Start of Block

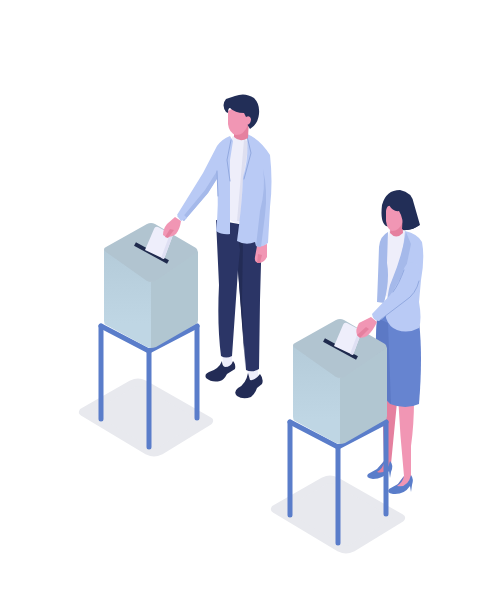
<!DOCTYPE html>
<html lang="en">
<head>
<meta charset="utf-8">
<title>Casting votes</title>
<style>
:root {
  --paper: #ffffff;
  --floor: #e8e9ee;
  --frame: #5a7dca;
  --frame-dark: #4f70bd;
  --box-top: #b1c4d0;
  --box-left: #bfd6e4;
  --box-left-shade: #b4cbd9;
  --box-right: #b1c6d1;
  --slot: #1f2a4d;
  --ballot: #eeeefb;
  --ballot-shade: #dfe0f3;
  --navy: #2b3566;
  --navy-dark: #232c56;
  --hair: #222e57;
  --skin: #f196b4;
  --skin-shade: #e5809f;
  --jacket: #b9caf5;
  --jacket-shade: #a5b9ea;
  --jacket-deep: #92a9e0;
  --shirt: #eeeefa;
  --shirt-shade: #dedff0;
  --skirt: #6684d0;
  --skirt-shade: #5c79c5;
}
html, body { margin: 0; padding: 0; background: var(--paper); }
body { width: 500px; height: 600px; overflow: hidden; }
svg { display: block; }
.floor { fill: var(--floor); stroke: var(--floor); stroke-width: 8; stroke-linejoin: round; }
.frame { fill: none; stroke: var(--frame); stroke-width: 5; stroke-linecap: round; stroke-linejoin: round; }
.frame-inner { stroke: var(--frame-dark); stroke-width: 1; fill: none; }
.box-top { fill: var(--box-top); }
.box-left { fill: url(#box-left-fill); }
.box-right { fill: var(--box-right); }
.slot { fill: none; stroke: var(--slot); stroke-width: 4; }
.ballot { fill: var(--ballot); }
.ballot-shade { fill: var(--ballot-shade); }
.navy { fill: var(--navy); }
.navy-dark { fill: var(--navy-dark); }
.hair { fill: var(--hair); }
.skin { fill: var(--skin); }
.skin-shade { fill: var(--skin-shade); }
.jacket { fill: var(--jacket); }
.jacket-shade { fill: var(--jacket-shade); }
.jacket-fold { fill: none; stroke: var(--jacket-deep); stroke-width: 1; stroke-linecap: round; }
.shirt { fill: var(--shirt); }
.shirt-shade { fill: var(--shirt-shade); }
.skirt { fill: var(--skirt); }
.skirt-shade { fill: var(--skirt-shade); }
.shoe-blue { fill: var(--frame); }
</style>
</head>
<body>
<svg width="500" height="600" viewBox="0 0 500 600" role="img" aria-label="A man and a woman each placing a ballot in a voting box">
  <defs>
    <linearGradient id="box-left-fill" x1="0" y1="0" x2="0" y2="1">
      <stop offset="0" stop-color="var(--box-left-shade)"/>
      <stop offset="0.75" stop-color="var(--box-left)"/>
    </linearGradient>
    <g id="floor-shadow">
      <path class="floor" d="M83 412 L132 384 Q138 381 144 384 L209 421 L160 451 Q154 454 148 451 Z"/>
    </g>
    <g id="voting-box">
      <path class="frame" d="M101 326V419 M149 351V447 M197 326V418"/>
      <path class="frame" d="M101 326L149 351L197 326"/>
      <path class="box-left" d="M104 249L151 282V348Q148 348 145 346L106 325Q104 324 104 321Z"/>
      <path class="box-right" d="M151 282L198 251V320Q198 323 196 324L156 347Q153 348 151 348Z"/>
      <path class="box-top" d="M106 247L147 224Q151 222 155 224L196 248Q199 251 196 253L155 281Q151 283 147 281L106 252Q102 249 106 247Z"/>
      <path class="slot" d="M135 244L168 262"/>
      <path class="ballot" d="M145 250L154 229Q155 226 158 227L173 235L164 259Z"/>
      <path class="ballot-shade" d="M170 234L173 235L164 259L161 258Z"/>
    </g>
  </defs>

  <g id="floor-shadows">
    <use href="#floor-shadow"/>
    <use href="#floor-shadow" x="192" y="97"/>
  </g>

  <g id="man">
    <g id="man-legs">
      <path class="shirt" d="M222 355H232V366L224 369ZM247 367H258V378L249 382Z"/>
      <path class="navy-dark" d="M222 361Q219 369 209 372Q204 374 206 378Q212 383 220 381Q224 380 227 374L235 369Q236 364 233 361Q231 367 225 367Q222 366 222 361Z"/>
      <path class="navy-dark" d="M248 373Q246 384 238 388Q233 392 237 396Q243 400 251 397Q255 394 257 388L262 384Q264 379 260 374Q255 381 250 380Z"/>
      <path class="navy" d="M216 220L262 228L260 300L259 369Q252 373 246 370L238 270L232 356Q226 359 221 356Q217 325 219 285Z"/>
      <path class="navy-dark" d="M237 228L240 250L238 271L245 364L242 300L243 240Z"/>
    </g>
    <g id="man-far-hand">
      <path class="skin" d="M257 246L267 244L267 257Q264 263 258 263Q254 262 255 257Z"/>
      <path class="skin-shade" d="M258 254L257 263L260 263L262 255Z"/>
    </g>
    <g id="man-torso">
      <path class="shirt" d="M232 137Q239 131 248 138L252 150L242 222Q236 225 229 219L228 160Z"/>
      <path class="shirt-shade" d="M244 140L249 141L243 181L240 221L237 221Z"/>
      <path class="jacket" d="M230 136Q222 139 217 146L203 173L177 215L184 221L208 193L217 178Q219 205 216 231Q222 235 230 234L230 160L233 141Z"/>
      <path class="jacket" d="M247 134Q260 139 270 155Q273 182 270 207L268 243Q262 248 256 246L255 242Q246 246 237 241Q242 205 243 177Q249 158 247 134Z"/>
      <path class="jacket-shade" d="M263 169Q266 188 260 211L256 246L261 247L265 215Q268 190 263 169Z"/>
      <path class="jacket-shade" d="M217 171L217 179L208 193L184 221L181 219L205 190Z"/>
      <path class="jacket-fold" d="M247 136L251 153L244 179M231 140L227 160L230 181M217 171L218 196"/>
    </g>
    <g id="man-head">
      <path class="skin-shade" d="M234 128L249 120L248 138Q240 143 234 137Z"/>
      <path class="skin" d="M228 111Q237 104 249 113L248 125Q244 135 236 135Q229 133 228 124Z"/>
      <path class="hair" d="M226 112Q221 105 226 99Q232 97 235 96Q245 92 254 98Q260 104 259 114Q258 124 250 129L247 124Q250 118 246 117L244 113Q235 113 230 108Q228 108 228 113Z"/>
      <path class="skin" d="M246 117Q250 115 251 119Q251 124 247 125Z"/>
    </g>
  </g>

  <g id="woman">
    <g id="woman-legs">
      <path class="skin-shade" d="M382 392H398L391 464Q390 471 381 474Q375 475 377 470L384 461Z"/>
      <path class="shoe-blue" d="M385 460Q383 469 377 472Q387 475 390 461Q394 465 391 472L390 478L389 471Q383 479 373 479Q365 478 368 474L377 469Z"/>
      <path class="skin" d="M398 396L414 400Q414 425 411 446L411 477Q409 485 400 487Q394 488 398 484L404 476Q400 436 398 396Z"/>
      <path class="shoe-blue" d="M404 476Q403 482 397 486Q408 488 411 475Q414 479 412 485L411 492L410 486Q404 495 393 494Q386 493 389 489L398 484Z"/>
    </g>
    <path class="skirt" d="M378 311L419 322Q423 355 419 404Q406 410 390 404L377 390Q374 340 378 311Z"/>
    <path class="skirt-shade" d="M377 318L388 323L391 404L377 390Q375 350 377 318Z"/>
    <g id="woman-torso">
      <path class="shirt" d="M389 231Q398 225 408 234L402 262L392 300L384 294L386 250Z"/>
      <path class="jacket-shade" d="M388 232Q380 236 379 247Q378 278 377 302L384 303Q390 280 387 263Z"/>
      <path class="jacket" d="M405 231Q418 234 422 242Q425 258 421 280L419 302Q422 319 419 328Q408 334 397 330Q389 327 386 318Q386 298 392 283Q402 266 405 231Z"/>
      <path class="jacket-shade" d="M406 232L411 244L406 268L393 291Q389 296 387 304Q388 288 392 280Q402 256 406 232Z"/>
    </g>
    <g id="woman-head">
      <path class="hair" d="M382 205Q386 190 400 190Q412 192 414 204L420 225Q411 231 402 230L386 226Q380 222 382 205Z"/>
      <path class="skin-shade" d="M391 222L402 214L403 233Q396 240 390 233Z"/>
      <path class="skin" d="M386 207Q396 202 403 212L403 222Q399 231 392 231Q387 229 386 221Z"/>
      <path class="hair" d="M383 213Q382 200 391 194Q405 190 411 198L419 225Q411 232 402 229Q404 219 399 211Q393 212 389 205Q386 206 385 218Z"/>
    </g>
  </g>

  <g id="voting-boxes">
    <use href="#voting-box"/>
    <use href="#voting-box" x="189" y="96"/>
  </g>

  <g id="casting-hands">
    <path class="skin" d="M175 217L181 221Q180 229 176 234Q171 238 166 237L163 235Q163 229 167 224Z"/>
    <path class="skin-shade" d="M170 229L165 237L168 238L174 230Z"/>
    <path class="jacket" d="M182 213L177 216L181 221L187 218Z"/>
    <path class="skin" d="M371 317L377 322Q373 331 367 336Q360 340 357 335Q355 330 359 323Z"/>
    <path class="skin-shade" d="M366 327L357 335L360 338L369 329Z"/>
    <path class="jacket" d="M412 262Q421 264 419 281Q416 294 405 301L379 321Q373 321 372 314L394 291Q399 283 403 271Q406 262 412 262Z"/>
    <path class="jacket-fold" d="M419 281Q416 294 405 301L380 320M404 270Q399 284 393 292"/>
  </g>
</svg>
</body>
</html>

End of Block

In the entries above, please find the line with "228L240 250L238 271L245" and the line with "136Q222 139 217", then write out exactly those two lines and every line between them, and nothing more.

      <path class="navy-dark" d="M237 228L240 250L238 271L245 364L242 300L243 240Z"/>
    </g>
    <g id="man-far-hand">
      <path class="skin" d="M257 246L267 244L267 257Q264 263 258 263Q254 262 255 257Z"/>
      <path class="skin-shade" d="M258 254L257 263L260 263L262 255Z"/>
    </g>
    <g id="man-torso">
      <path class="shirt" d="M232 137Q239 131 248 138L252 150L242 222Q236 225 229 219L228 160Z"/>
      <path class="shirt-shade" d="M244 140L249 141L243 181L240 221L237 221Z"/>
      <path class="jacket" d="M230 136Q222 139 217 146L203 173L177 215L184 221L208 193L217 178Q219 205 216 231Q222 235 230 234L230 160L233 141Z"/>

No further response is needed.